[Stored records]
────

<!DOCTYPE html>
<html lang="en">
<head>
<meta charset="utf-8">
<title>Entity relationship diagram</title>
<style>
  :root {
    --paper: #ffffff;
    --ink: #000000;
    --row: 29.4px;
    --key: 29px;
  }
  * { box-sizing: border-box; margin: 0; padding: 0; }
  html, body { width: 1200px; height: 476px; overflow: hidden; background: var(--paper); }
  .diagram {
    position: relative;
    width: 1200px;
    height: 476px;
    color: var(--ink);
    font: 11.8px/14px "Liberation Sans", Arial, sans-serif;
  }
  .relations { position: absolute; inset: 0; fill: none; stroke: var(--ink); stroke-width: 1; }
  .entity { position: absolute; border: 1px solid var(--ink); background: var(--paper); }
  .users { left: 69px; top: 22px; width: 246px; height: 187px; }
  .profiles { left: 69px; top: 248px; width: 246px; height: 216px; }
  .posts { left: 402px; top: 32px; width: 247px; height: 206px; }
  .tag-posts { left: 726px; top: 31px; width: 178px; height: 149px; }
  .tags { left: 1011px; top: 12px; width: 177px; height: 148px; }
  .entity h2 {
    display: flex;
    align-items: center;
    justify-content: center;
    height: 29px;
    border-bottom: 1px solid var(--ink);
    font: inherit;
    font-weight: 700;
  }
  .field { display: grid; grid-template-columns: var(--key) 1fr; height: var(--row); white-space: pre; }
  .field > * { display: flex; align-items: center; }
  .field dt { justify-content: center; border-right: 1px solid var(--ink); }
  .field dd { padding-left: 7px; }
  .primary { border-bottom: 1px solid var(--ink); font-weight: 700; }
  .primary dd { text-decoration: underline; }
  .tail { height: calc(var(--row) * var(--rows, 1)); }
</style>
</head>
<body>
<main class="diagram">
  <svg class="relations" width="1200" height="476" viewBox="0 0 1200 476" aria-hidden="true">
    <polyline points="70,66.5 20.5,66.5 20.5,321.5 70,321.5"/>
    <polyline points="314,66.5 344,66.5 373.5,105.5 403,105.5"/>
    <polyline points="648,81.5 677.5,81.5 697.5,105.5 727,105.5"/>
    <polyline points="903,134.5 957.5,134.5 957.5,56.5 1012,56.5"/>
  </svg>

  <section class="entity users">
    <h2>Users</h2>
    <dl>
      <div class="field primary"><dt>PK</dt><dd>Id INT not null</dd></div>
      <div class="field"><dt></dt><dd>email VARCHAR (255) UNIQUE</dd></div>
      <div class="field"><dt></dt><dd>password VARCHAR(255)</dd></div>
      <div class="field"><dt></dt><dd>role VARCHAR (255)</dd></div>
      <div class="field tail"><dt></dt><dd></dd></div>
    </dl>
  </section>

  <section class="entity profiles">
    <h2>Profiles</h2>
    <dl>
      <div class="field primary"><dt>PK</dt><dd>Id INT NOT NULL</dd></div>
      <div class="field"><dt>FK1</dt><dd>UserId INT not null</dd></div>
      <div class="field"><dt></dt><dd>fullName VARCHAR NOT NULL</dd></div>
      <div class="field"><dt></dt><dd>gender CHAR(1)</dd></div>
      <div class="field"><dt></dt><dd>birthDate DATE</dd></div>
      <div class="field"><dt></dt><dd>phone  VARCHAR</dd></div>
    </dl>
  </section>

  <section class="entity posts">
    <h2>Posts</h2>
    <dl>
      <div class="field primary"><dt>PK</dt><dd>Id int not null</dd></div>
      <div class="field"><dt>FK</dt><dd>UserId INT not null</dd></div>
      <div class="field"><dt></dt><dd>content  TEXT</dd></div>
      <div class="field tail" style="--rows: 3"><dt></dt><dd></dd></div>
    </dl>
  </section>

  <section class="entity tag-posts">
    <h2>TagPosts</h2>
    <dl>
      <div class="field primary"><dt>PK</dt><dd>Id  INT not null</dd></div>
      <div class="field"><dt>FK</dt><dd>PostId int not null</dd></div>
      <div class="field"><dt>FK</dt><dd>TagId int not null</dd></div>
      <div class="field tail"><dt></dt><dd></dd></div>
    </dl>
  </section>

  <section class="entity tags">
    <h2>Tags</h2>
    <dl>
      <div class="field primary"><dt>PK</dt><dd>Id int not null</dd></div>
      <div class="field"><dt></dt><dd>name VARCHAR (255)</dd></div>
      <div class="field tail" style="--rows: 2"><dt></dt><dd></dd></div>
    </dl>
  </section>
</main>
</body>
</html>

────

TASK ITEM - Copy each line in the entries above where the word "style" shows up.

SOLVED EXERCISE -
<style>
</style>
      <div class="field tail" style="--rows: 3"><dt></dt><dd></dd></div>
      <div class="field tail" style="--rows: 2"><dt></dt><dd></dd></div>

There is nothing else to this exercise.